Recreational marijuana may be legal in Illinois, but that doesn’t mean you have free reign to do whatever you please with the plant. There are still rules and regulations that need to be followed, and if you don’t follow them, you can end up with a marijuana possession charge. It may not seem like a big deal considering the drug is legalized recreationally in Illinois, but that conviction can still cause significant problems in the future. It may show up on background checks for jobs and housing applications, and it could impact your ability to get into the school of your dreams, so don’t take the charge lightly.
So what are your options if you end up facing a marijuana possession charge in Illinois? We share some of the more common defenses to possession charges in today’s blog.
Defending Against Marijuana Possession Charges
You are allowed to purchase and possess recreational marijuana in Illinois, but certain limitations apply. For example, you can’t have more than 30 grams in your possession, otherwise you can face charges. Being in possession of between 30 and 100 grams is a misdemeanor offense, and it only gets worse from there. Possessing more than 100 grams of having a subsequent possession offense will result in felony charges, which carry the potential for significant fines and jail time.
Another issue people run into is when they have marijuana in a vehicle. It is illegal to transport marijuana, even if you legally purchased it, unless it is contained in sealed, odorless and child-proof container. Transporting it in the container provided by the dispensary will work, but carrying it in a plastic baggie in a vehicle will result in charges, so be smart if you’re transporting legally-purchased weed.
When it comes to defending a marijuana possession charge, you have a few different angles you can take. It’s not going to be easy to win because there have to be significant factors for police to charge someone with possession considering recreational possession is legal in Illinois, but you should consider taking the case to court because of the potential for significant penalties. After talking with a criminal defense attorney, some of the defenses that may be pursued for your case include:
- The Possession Aspect – Police may try to attribute possession of the drug to you even if it wasn’t on your person. For example, if they found marijuana in your office, locker or dorm room, they may assume it’s yours. However, if other parties had easy enough access to this location, you can make a reasonable argument that the marijuana is not yours or that it could have come from someone else. The burden of proof is on the prosecution, and if you can provide reasonable doubt, you may get the charges dropped.
- Illegal Search – Police sometimes don’t follow proper protocol when collecting evidence, so if the basis for the search was based on incorrect information or they did not follow the guidelines specified by a warrant, you can get the evidence thrown out, which would effectively put an end to your case. For example, if the police searched areas that were not outlined in a warrant, they claimed they had a warrant when they did not, or they stopped your vehicle without reasonable suspicion and found marijuana, you can fight to have that evidence thrown out.

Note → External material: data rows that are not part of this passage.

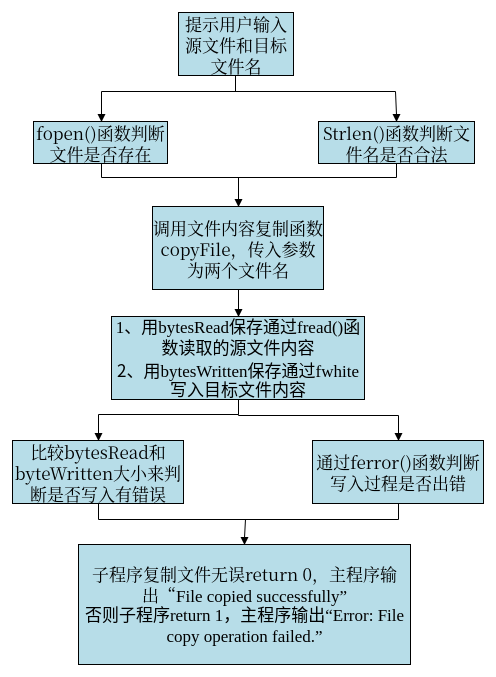
<!DOCTYPE html>
<html lang="zh-CN">
<head>
<meta charset="utf-8">
<title>文件复制流程图</title>
<style>
:root {
  --paper: #ffffff;
  --node-fill: #b7dde8;
  --ink: #000000;
  --song: "Noto Serif CJK SC", "Noto Serif", serif;
  --mixed: "Liberation Serif", "Noto Sans CJK SC", serif;
  --hei: "Noto Sans CJK SC", sans-serif;
}
* { box-sizing: border-box; margin: 0; padding: 0; }
html, body { width: 496px; height: 677px; overflow: hidden; background: var(--paper); }
.flowchart { position: relative; width: 496px; height: 677px; color: var(--ink); }
.connectors { position: absolute; left: 0; top: 0; }
.connectors path { fill: none; stroke: var(--ink); stroke-width: 1; }
.connectors .arrowhead { fill: var(--ink); stroke: none; }
.node {
  position: absolute;
  display: flex;
  flex-direction: column;
  align-items: center;
  justify-content: center;
  border: 1px solid var(--ink);
  background: var(--node-fill);
  font: 17px/21px var(--song);
}
.node p { height: 21px; white-space: nowrap; }
.mixed { font-family: var(--mixed); }
.song { font-family: var(--song); }
.hei { font-family: var(--hei); }
.prompt { left: 178px; top: 12px; width: 116px; height: 64px; }
.check-exists { left: 33px; top: 121px; width: 135px; height: 43px; }
.check-name { left: 318px; top: 121px; width: 157px; height: 43px; }
.call-copy { left: 152px; top: 206px; width: 172px; height: 84px; }
.read-write { left: 111px; top: 316px; width: 254px; height: 84px; padding-top: 2px; }
.compare-size { left: 12px; top: 440px; width: 172px; height: 64px; }
.check-error { left: 312px; top: 440px; width: 172px; height: 64px; }
.result { left: 78px; top: 544px; width: 333px; height: 121px; }
</style>
</head>
<body>
<main class="flowchart">
  <svg class="connectors" width="496" height="677" viewBox="0 0 496 677" aria-hidden="true">
    <defs>
      <polygon id="arrow" class="arrowhead" points="-4,-7 4,-7 0,1"/>
    </defs>
    <path d="M235.5 76V91.5M101.5 115V91.5H395.5L396.5 115"/>
    <path d="M101.5 164V177.5H396.5V164M238.5 177V200"/>
    <path d="M238.5 290V310"/>
    <path d="M238.5 400V414.5M98.5 434V414.5H238.5V415.5H398.5V434"/>
    <path d="M98.5 504V519.5H398.5V504M245.5 519L244.5 538"/>
    <use href="#arrow" x="101.5" y="121"/>
    <use href="#arrow" x="396.5" y="121"/>
    <use href="#arrow" x="238.5" y="206"/>
    <use href="#arrow" x="238.5" y="316"/>
    <use href="#arrow" x="98.5" y="440"/>
    <use href="#arrow" x="398.5" y="440"/>
    <use href="#arrow" x="244.5" y="544"/>
  </svg>

  <section class="node prompt">
    <p>提示用户输入</p>
    <p>源文件和目标</p>
    <p>文件名</p>
  </section>
  <section class="node check-exists">
    <p>fopen()函数判断</p>
    <p>文件是否存在</p>
  </section>
  <section class="node check-name">
    <p>Strlen()函数判断文</p>
    <p>件名是否合法</p>
  </section>
  <section class="node call-copy">
    <p>调用文件内容复制函数</p>
    <p>copyFile，传入参数</p>
    <p>为两个文件名</p>
  </section>
  <section class="node read-write mixed">
    <p>1、用bytesRead保存通过fread()函</p>
    <p>数读取的源文件内容</p>
    <p><span class="hei">2</span>、用bytesWritten保存通过fwhite</p>
    <p>写入目标文件内容</p>
  </section>
  <section class="node compare-size">
    <p>比较bytesRead和</p>
    <p>byteWritten大小来判</p>
    <p>断是否写入有错误</p>
  </section>
  <section class="node check-error">
    <p>通过ferror()函数判断</p>
    <p>写入过程是否出错</p>
  </section>
  <section class="node result">
    <p>子程序复制文件无误return 0，主程序输</p>
    <p class="mixed"><span class="song">出“</span>File copied successfully”</p>
    <p class="mixed">否则子程序return 1，主程序输出“Error: File</p>
    <p class="mixed">copy operation failed.”</p>
  </section>
</main>
</body>
</html>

- Miranda and Due Process Violations – Even if the evidence against you appears to be clear, due process and your rights still need to be upheld throughout the legal process. If your Miranda rights were violated or you were coerced into giving a false confession, your lawyer may challenge these aspects of your case.
- Witness Credibility – Some cases center around the reliability of witnesses, so it’s important that you look reliable and those speaking against you appear unreliable. If there is a dispute over whose drugs were found, we can develop a defense that makes your side of the story look more reliable. Even if the witness is a law enforcement officer, if there are holes in their story, we’ll work hard to point them out at trial.
These are just a few of the ways we can help defend you against serious marijuana possession charges in Illinois. If you or someone you know is facing a marijuana-related charge, reach out to Brett Appelman and the team at Appelman Law today to learn how we can help.